Contracts coordinators are very busy people. They often have several projects
on the go at one time, all of which might be at different stages. Although
their specific duties will vary depending upon the industry they're working
in, they will often perform a variety of administrative and financial functions.
Contracts coordinators prepare budgets and plans and review applications
for funding. They read and write contracts and interpret and develop guidelines.
They also process accounting reports, progress reports and performance reports.
They work closely with all levels of staff.
Most contracts coordinators work in an office environment. However, they
may work in several different industries. These include health, education
(often in universities and colleges), charitable organizations, private industry
and government agencies.
Some people in these positions work more than the standard 40-hour workweek.
Velvet Hunter is a technical consultant in a government finance department
in Tennessee. She says she usually works a 10-hour day.
Although contracts coordinators generally work Monday to Friday, overtime
may be required if deadlines are approaching. Contracts coordinators may also
be required to do some traveling, often between branch offices and the head
office or between the office and vendors' offices.

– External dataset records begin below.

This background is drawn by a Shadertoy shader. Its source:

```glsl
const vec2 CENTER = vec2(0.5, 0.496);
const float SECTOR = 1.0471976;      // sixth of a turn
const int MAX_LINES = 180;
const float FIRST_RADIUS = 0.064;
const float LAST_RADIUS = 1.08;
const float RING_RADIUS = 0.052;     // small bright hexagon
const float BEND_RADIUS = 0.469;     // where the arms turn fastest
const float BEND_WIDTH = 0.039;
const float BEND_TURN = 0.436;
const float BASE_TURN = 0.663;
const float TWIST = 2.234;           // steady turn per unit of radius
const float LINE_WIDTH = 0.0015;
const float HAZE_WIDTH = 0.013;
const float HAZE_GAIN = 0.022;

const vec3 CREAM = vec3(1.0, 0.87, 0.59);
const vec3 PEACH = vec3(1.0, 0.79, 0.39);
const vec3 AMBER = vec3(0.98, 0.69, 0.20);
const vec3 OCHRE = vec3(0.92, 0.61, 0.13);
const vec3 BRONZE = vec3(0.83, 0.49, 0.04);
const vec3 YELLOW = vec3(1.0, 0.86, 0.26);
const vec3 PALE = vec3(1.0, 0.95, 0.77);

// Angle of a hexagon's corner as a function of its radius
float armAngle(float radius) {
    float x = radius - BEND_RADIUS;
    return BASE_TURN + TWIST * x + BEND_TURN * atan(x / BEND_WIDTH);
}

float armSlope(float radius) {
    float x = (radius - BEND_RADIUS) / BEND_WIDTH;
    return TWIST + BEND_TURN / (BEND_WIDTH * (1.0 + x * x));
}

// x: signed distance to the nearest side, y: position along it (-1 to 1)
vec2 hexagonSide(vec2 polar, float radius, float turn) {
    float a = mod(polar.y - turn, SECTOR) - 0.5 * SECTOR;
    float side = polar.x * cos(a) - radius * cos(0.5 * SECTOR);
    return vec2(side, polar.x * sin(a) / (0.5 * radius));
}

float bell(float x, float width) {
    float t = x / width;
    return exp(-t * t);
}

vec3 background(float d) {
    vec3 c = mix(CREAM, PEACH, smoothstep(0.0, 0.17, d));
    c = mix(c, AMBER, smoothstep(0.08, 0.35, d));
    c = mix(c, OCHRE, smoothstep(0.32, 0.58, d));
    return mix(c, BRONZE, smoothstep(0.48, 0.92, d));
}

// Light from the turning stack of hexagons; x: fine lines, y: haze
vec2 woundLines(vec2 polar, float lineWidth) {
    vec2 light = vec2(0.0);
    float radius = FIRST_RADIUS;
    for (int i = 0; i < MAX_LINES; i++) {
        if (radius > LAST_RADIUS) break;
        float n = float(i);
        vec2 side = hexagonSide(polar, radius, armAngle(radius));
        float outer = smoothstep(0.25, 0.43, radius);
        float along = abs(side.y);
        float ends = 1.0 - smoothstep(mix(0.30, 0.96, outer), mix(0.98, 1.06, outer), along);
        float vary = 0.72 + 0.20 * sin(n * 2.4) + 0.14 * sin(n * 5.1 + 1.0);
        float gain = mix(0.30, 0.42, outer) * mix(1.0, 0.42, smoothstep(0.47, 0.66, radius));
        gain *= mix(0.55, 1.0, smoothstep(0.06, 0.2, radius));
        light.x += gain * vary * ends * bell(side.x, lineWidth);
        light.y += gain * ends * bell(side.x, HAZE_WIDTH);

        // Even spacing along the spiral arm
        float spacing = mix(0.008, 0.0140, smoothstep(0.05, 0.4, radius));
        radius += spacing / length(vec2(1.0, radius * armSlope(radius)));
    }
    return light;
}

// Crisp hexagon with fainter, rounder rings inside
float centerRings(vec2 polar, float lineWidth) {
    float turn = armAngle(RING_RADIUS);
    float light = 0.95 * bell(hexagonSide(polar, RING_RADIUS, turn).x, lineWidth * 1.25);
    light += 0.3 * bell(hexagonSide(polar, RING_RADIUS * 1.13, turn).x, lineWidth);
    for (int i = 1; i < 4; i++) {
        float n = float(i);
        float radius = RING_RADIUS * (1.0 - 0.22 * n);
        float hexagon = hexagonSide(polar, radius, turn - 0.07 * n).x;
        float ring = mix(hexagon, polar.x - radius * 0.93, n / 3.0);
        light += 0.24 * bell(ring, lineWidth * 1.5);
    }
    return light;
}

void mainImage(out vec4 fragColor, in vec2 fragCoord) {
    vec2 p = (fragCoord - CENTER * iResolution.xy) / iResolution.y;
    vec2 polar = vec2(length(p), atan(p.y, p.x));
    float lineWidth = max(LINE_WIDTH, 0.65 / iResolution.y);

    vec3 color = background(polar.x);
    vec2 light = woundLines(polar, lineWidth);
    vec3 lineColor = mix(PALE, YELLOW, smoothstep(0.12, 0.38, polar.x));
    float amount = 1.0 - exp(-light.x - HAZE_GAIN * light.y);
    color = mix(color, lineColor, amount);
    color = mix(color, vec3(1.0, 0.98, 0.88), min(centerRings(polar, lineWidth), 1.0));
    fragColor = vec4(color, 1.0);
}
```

Working as a contracts coordinator is more mentally demanding than it is
physically demanding, says Kathy Dunstan. She is a contracts coordinator at
a hospital. Therefore, people with physical disabilities would generally not
be limited in this type of job.